Exercise details ::
Here is a block of records. Copy every line in it that includes "rect".

Working data ::
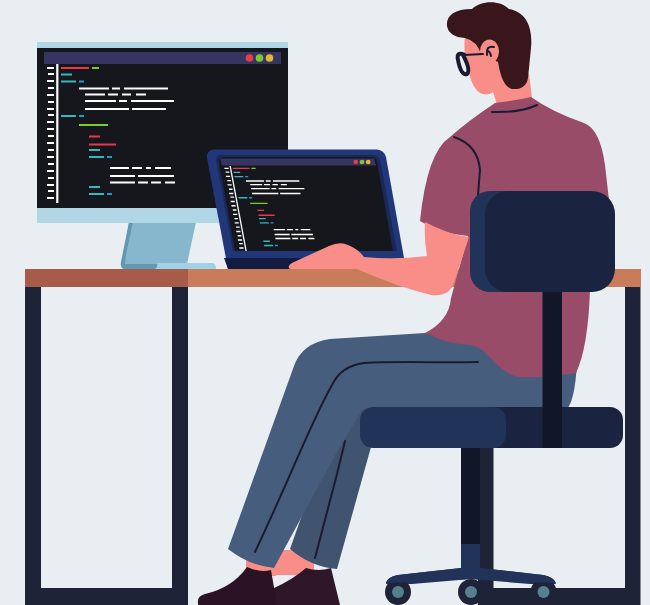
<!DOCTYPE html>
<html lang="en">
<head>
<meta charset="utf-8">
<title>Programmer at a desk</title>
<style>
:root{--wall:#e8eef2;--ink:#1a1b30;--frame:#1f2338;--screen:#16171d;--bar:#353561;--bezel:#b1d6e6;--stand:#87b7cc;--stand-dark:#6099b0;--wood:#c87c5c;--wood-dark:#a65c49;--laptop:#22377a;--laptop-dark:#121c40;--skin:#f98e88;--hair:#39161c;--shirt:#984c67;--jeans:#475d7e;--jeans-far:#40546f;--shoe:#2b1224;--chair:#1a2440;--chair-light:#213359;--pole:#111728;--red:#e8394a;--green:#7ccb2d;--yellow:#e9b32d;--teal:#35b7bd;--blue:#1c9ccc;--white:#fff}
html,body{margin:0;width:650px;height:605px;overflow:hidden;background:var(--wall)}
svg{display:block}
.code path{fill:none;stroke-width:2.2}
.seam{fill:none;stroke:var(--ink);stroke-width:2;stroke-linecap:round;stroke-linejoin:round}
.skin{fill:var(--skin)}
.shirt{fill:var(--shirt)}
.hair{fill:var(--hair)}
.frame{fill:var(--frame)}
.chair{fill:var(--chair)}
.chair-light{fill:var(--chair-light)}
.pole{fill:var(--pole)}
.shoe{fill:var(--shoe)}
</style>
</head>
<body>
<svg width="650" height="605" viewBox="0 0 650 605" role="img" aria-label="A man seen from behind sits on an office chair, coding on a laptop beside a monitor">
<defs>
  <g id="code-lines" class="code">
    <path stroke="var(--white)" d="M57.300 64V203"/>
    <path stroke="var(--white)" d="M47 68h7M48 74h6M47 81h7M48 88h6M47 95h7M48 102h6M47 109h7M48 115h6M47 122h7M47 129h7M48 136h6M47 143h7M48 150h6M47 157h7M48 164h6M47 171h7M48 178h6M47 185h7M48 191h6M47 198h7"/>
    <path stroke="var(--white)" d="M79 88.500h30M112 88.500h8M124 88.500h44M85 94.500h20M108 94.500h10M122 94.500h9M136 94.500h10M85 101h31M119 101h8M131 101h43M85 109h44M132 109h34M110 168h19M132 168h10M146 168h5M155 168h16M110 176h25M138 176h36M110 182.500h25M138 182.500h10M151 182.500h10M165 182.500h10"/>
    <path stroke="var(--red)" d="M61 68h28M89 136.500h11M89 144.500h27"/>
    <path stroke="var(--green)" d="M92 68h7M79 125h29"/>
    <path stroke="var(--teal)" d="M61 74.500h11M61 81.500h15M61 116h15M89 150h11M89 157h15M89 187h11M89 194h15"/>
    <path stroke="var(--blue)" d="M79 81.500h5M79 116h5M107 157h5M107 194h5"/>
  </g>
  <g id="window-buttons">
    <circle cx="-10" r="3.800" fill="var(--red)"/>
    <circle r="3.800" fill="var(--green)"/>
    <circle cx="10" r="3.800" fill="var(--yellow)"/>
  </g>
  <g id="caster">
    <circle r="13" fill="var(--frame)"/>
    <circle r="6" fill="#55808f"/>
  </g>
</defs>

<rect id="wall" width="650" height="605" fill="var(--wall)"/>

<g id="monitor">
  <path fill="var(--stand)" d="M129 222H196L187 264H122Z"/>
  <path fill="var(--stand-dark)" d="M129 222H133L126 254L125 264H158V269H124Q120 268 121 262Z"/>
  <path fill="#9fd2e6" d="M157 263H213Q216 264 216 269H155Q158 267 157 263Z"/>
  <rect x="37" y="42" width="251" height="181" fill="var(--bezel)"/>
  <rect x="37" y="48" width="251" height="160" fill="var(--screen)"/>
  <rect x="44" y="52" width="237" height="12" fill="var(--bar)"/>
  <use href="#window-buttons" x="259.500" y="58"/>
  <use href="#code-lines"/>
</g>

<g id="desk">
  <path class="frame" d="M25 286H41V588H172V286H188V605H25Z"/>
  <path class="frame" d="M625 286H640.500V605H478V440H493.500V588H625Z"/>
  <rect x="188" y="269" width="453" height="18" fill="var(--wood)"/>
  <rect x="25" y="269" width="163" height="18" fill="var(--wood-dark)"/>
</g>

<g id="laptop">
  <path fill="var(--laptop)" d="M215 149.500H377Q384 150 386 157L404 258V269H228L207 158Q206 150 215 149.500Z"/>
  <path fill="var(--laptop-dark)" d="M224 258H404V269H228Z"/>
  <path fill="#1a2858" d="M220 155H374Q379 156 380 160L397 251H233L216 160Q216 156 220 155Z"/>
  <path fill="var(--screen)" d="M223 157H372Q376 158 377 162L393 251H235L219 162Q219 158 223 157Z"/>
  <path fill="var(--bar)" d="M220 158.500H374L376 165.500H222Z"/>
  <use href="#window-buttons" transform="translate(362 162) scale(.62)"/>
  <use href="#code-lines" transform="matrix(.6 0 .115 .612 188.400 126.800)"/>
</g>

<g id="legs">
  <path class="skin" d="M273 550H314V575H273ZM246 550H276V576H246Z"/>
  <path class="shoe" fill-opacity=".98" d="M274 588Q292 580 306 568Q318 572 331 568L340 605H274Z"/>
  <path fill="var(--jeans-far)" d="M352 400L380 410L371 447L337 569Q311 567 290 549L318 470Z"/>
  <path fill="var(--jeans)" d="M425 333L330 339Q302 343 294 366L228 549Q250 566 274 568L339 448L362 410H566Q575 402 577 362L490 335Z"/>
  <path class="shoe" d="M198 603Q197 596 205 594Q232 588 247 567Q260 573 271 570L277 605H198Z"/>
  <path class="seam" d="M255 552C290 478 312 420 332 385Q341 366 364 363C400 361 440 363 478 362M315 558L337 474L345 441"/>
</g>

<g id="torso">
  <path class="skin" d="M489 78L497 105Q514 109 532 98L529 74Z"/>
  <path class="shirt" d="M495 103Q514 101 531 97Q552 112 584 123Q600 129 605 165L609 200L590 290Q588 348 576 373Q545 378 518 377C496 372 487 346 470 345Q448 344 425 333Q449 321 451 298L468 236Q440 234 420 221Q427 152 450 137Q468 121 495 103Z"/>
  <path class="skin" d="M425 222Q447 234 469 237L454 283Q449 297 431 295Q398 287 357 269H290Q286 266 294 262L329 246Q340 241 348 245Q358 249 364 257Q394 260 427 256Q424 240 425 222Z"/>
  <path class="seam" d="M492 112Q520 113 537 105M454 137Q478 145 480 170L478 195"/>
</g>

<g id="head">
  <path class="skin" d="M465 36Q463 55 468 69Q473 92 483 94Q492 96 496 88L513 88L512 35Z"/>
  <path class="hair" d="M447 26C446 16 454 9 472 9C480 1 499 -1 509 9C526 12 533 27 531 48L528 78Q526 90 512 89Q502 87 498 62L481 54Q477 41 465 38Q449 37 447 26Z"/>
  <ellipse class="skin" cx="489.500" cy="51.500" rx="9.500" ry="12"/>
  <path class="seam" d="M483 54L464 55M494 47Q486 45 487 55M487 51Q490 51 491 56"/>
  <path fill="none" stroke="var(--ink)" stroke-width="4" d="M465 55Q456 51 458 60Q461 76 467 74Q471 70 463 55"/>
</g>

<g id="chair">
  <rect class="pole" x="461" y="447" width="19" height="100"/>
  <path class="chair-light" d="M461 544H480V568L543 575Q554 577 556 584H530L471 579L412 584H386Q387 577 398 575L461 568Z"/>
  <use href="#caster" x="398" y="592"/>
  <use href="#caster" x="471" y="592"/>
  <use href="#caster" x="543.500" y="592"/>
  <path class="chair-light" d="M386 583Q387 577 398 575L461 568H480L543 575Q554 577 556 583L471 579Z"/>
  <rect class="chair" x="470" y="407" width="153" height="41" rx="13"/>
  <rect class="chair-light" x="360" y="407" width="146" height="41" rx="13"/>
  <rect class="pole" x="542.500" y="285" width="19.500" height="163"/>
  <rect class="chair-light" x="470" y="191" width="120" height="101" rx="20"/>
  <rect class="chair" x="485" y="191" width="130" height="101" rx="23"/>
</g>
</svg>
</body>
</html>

Exercise output ::
<rect id="wall" width="650" height="605" fill="var(--wall)"/>
  <rect x="37" y="42" width="251" height="181" fill="var(--bezel)"/>
  <rect x="37" y="48" width="251" height="160" fill="var(--screen)"/>
  <rect x="44" y="52" width="237" height="12" fill="var(--bar)"/>
  <rect x="188" y="269" width="453" height="18" fill="var(--wood)"/>
  <rect x="25" y="269" width="163" height="18" fill="var(--wood-dark)"/>
  <rect class="pole" x="461" y="447" width="19" height="100"/>
  <rect class="chair" x="470" y="407" width="153" height="41" rx="13"/>
  <rect class="chair-light" x="360" y="407" width="146" height="41" rx="13"/>
  <rect class="pole" x="542.500" y="285" width="19.500" height="163"/>
  <rect class="chair-light" x="470" y="191" width="120" height="101" rx="20"/>
  <rect class="chair" x="485" y="191" width="130" height="101" rx="23"/>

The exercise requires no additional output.